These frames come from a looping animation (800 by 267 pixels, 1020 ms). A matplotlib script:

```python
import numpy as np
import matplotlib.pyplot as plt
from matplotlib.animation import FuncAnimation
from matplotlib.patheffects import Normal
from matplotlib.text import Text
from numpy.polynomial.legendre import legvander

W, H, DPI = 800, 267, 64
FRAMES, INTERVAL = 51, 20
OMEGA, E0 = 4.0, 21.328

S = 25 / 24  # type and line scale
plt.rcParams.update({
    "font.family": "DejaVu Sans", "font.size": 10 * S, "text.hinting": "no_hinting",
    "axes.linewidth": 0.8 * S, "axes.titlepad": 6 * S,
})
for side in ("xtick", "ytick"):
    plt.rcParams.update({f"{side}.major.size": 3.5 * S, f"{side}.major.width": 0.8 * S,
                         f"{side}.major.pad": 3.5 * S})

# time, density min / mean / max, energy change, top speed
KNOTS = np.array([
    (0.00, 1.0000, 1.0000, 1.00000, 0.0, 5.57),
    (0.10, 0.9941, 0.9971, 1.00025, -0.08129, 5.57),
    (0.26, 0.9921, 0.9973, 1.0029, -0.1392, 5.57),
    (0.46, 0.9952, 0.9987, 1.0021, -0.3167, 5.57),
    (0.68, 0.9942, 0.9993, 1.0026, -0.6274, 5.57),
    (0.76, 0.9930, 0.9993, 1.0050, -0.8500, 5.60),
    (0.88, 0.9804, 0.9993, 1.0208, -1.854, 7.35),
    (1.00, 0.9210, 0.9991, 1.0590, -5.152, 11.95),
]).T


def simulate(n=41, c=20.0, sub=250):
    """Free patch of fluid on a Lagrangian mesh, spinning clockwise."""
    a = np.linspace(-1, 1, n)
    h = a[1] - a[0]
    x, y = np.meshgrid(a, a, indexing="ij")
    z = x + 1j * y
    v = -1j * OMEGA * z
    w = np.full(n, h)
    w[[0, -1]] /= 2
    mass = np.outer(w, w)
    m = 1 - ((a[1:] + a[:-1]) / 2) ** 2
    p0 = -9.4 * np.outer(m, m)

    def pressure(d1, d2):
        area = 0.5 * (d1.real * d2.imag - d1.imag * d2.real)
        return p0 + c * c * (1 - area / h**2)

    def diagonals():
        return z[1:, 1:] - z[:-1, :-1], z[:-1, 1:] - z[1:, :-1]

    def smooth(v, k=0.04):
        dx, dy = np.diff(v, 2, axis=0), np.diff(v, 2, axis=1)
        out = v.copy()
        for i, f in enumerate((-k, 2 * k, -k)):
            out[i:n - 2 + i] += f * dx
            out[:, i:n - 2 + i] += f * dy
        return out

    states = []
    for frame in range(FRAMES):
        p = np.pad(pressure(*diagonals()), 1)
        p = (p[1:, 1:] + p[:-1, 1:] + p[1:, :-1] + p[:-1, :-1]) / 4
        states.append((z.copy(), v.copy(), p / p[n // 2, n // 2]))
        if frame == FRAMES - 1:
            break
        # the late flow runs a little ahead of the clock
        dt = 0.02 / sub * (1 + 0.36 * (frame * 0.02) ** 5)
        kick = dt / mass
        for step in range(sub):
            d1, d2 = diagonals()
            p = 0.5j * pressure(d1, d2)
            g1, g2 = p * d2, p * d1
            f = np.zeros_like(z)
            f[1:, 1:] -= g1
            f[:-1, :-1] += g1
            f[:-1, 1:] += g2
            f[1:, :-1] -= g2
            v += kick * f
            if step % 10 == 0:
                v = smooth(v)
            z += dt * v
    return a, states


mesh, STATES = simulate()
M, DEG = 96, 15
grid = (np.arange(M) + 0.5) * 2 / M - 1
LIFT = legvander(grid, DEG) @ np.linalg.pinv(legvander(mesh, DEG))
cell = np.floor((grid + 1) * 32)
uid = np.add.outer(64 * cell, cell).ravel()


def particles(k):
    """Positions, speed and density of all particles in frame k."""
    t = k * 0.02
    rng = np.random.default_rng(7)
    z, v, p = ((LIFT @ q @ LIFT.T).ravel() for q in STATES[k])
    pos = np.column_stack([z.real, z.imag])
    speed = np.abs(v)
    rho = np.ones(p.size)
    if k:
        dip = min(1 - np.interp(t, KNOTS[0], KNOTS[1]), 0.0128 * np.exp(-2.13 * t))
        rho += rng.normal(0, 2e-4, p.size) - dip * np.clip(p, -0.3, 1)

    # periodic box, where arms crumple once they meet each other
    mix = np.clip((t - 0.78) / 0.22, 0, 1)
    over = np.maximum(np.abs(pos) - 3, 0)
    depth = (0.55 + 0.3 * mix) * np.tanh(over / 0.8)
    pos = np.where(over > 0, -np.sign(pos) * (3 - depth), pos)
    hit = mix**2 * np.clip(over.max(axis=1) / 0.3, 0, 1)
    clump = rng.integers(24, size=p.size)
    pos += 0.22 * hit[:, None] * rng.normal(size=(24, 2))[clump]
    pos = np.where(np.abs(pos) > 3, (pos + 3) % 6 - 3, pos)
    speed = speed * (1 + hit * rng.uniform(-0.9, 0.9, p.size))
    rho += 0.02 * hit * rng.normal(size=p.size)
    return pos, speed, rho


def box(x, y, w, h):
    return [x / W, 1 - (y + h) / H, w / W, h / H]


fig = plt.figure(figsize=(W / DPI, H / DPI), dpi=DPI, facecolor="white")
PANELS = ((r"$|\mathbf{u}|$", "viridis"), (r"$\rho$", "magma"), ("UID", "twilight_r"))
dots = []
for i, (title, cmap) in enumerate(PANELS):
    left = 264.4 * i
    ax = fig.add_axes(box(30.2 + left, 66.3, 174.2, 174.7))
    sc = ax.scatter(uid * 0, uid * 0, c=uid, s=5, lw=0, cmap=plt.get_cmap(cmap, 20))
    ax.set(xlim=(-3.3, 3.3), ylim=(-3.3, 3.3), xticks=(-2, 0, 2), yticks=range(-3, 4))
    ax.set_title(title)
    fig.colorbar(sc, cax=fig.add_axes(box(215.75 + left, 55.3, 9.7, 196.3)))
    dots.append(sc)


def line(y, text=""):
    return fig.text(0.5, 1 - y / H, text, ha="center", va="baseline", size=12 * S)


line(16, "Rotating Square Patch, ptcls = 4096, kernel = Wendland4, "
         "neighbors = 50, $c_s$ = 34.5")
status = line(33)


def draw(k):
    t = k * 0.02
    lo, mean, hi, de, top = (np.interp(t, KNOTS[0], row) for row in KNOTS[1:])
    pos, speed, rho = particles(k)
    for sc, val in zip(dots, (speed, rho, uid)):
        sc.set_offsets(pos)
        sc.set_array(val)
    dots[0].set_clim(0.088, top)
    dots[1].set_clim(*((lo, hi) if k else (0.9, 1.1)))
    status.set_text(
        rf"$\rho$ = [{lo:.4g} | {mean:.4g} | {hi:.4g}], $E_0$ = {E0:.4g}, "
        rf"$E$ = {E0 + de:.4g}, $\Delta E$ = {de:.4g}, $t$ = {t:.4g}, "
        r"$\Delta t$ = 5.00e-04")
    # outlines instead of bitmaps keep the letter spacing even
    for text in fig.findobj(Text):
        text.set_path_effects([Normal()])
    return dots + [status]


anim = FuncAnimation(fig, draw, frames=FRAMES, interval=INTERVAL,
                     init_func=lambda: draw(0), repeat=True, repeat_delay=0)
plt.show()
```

■ ■ ■ ■ ■ ■ ■

* **PROBLEM**: Among the entries, find every line holding "dots" and return it.

* **OUTPUT FOR THIS TASK**:
dots = []
    dots.append(sc)
    for sc, val in zip(dots, (speed, rho, uid)):
    dots[0].set_clim(0.088, top)
    dots[1].set_clim(*((lo, hi) if k else (0.9, 1.1)))
    return dots + [status]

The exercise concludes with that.